▶

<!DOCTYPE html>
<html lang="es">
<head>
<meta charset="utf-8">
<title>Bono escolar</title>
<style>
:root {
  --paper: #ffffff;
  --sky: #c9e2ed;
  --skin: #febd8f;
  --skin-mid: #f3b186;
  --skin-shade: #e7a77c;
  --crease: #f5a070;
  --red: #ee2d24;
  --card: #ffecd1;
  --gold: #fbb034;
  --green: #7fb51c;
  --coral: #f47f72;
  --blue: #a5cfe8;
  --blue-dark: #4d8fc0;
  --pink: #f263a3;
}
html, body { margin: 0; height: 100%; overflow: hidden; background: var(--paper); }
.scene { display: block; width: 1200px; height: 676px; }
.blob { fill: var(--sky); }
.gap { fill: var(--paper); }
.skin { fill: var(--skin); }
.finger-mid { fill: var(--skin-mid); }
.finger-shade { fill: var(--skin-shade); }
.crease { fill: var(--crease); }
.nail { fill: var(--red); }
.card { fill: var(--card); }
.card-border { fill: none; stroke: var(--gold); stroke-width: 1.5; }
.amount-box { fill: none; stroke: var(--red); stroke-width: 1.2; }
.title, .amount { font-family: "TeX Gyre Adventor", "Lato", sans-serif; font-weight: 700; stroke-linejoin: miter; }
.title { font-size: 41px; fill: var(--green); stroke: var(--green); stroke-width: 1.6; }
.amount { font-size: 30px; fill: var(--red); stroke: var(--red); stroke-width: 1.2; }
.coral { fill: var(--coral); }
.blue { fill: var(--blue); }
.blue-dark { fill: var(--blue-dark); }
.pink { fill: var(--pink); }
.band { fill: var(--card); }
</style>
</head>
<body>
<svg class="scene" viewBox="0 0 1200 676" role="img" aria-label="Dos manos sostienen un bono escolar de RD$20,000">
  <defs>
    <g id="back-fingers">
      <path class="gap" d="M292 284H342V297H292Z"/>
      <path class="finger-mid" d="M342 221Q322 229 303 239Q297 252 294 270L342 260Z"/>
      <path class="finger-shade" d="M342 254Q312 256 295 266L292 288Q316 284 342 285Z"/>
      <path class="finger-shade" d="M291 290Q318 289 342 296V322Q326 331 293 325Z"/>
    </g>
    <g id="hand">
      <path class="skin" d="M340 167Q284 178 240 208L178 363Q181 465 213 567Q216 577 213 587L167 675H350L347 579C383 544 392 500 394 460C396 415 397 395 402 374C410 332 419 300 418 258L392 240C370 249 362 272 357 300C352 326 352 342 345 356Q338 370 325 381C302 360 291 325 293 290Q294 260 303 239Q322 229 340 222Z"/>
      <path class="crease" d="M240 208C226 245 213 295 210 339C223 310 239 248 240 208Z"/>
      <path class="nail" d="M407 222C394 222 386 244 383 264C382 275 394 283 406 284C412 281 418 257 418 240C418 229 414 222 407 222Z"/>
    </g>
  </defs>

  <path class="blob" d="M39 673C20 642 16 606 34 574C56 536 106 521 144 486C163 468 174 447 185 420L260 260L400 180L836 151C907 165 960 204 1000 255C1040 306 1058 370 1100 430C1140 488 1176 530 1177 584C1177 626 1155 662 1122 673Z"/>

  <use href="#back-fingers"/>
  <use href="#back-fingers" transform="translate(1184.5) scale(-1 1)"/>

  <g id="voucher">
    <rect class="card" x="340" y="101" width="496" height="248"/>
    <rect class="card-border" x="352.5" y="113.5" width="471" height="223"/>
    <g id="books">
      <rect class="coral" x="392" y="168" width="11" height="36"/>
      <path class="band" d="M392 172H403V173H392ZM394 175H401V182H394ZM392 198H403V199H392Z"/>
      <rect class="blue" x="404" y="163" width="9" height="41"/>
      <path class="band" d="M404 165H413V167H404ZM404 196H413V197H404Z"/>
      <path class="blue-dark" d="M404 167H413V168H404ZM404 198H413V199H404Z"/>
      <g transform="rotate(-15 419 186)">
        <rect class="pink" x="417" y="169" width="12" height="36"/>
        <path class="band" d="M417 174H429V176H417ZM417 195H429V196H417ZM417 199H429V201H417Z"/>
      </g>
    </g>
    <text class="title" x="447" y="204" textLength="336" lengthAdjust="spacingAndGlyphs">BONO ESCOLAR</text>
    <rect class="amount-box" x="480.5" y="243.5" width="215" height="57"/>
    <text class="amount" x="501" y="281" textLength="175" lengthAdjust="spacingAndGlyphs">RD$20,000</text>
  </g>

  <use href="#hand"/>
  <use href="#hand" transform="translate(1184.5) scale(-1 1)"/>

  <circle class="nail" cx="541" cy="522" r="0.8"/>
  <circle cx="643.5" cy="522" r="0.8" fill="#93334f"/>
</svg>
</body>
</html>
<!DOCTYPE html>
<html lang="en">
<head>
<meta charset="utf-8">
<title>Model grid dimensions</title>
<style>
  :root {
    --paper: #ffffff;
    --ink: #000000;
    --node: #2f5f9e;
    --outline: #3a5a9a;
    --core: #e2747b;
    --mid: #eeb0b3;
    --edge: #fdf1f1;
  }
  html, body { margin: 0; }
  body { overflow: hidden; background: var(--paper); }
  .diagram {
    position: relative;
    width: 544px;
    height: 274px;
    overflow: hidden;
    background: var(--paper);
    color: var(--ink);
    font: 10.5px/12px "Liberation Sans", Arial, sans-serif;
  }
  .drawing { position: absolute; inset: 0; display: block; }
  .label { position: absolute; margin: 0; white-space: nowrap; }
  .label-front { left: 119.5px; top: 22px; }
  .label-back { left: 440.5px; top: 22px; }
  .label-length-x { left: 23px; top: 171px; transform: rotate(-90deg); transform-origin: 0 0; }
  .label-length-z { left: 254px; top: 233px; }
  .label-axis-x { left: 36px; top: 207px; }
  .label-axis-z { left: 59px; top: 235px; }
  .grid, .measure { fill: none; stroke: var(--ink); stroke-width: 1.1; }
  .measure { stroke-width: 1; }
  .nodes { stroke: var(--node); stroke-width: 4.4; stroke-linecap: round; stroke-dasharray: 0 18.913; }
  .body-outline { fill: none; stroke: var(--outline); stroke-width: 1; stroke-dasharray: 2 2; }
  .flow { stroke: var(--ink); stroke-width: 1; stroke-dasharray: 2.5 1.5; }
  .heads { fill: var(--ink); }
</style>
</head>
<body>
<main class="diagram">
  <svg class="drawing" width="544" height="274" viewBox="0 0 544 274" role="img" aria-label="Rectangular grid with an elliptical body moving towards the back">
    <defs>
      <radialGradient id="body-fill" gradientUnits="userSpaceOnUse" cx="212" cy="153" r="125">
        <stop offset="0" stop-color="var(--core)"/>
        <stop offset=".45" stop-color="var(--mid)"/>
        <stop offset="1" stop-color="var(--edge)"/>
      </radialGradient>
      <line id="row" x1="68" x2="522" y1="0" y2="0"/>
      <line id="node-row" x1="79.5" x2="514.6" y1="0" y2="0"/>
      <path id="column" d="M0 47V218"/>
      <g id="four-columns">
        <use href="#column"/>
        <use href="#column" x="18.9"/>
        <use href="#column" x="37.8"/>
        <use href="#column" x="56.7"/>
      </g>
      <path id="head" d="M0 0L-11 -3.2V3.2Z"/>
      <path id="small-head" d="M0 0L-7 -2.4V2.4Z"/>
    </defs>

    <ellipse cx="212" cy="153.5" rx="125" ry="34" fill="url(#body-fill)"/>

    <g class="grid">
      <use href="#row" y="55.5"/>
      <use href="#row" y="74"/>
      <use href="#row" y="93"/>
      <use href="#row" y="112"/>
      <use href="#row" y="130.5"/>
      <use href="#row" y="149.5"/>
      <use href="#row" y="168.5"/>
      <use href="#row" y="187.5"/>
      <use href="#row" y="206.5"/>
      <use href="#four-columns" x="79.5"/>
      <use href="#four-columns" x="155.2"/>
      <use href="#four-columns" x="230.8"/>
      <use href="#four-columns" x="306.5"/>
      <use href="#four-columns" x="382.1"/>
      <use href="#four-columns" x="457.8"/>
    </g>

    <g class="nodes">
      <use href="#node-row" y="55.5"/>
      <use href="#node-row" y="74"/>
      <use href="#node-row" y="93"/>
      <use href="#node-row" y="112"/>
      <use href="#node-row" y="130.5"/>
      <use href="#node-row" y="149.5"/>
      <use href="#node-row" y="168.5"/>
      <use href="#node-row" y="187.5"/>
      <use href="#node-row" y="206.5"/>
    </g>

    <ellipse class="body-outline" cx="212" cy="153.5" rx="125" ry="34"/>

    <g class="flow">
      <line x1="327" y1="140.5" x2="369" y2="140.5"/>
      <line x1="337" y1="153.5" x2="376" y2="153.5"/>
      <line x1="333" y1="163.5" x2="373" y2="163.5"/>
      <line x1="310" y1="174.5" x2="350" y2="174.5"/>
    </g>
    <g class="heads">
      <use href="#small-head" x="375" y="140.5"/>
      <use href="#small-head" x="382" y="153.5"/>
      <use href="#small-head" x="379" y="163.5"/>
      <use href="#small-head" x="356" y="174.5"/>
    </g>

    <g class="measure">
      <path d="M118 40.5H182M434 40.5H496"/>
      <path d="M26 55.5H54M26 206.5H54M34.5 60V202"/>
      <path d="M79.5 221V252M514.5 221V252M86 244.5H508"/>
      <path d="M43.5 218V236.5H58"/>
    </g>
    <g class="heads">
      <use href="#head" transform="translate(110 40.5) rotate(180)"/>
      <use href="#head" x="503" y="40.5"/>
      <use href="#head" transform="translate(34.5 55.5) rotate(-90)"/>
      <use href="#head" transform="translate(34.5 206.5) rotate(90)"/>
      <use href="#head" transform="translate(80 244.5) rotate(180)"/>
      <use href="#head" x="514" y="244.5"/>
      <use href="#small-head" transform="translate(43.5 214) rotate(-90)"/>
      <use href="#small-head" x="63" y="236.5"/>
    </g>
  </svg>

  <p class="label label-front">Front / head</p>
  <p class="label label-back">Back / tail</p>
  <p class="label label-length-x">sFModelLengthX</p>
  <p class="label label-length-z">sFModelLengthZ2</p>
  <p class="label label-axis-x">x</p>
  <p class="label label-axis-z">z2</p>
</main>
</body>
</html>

◀

## WHAT IS REQUIRED
Everything from the first line of the records above to the line containing "--green: #7fb51c;", inclusive, should be repeated exactly; leave out the rest.

## ANSWER FOR THIS EXERCISE
<!DOCTYPE html>
<html lang="es">
<head>
<meta charset="utf-8">
<title>Bono escolar</title>
<style>
:root {
  --paper: #ffffff;
  --sky: #c9e2ed;
  --skin: #febd8f;
  --skin-mid: #f3b186;
  --skin-shade: #e7a77c;
  --crease: #f5a070;
  --red: #ee2d24;
  --card: #ffecd1;
  --gold: #fbb034;
  --green: #7fb51c;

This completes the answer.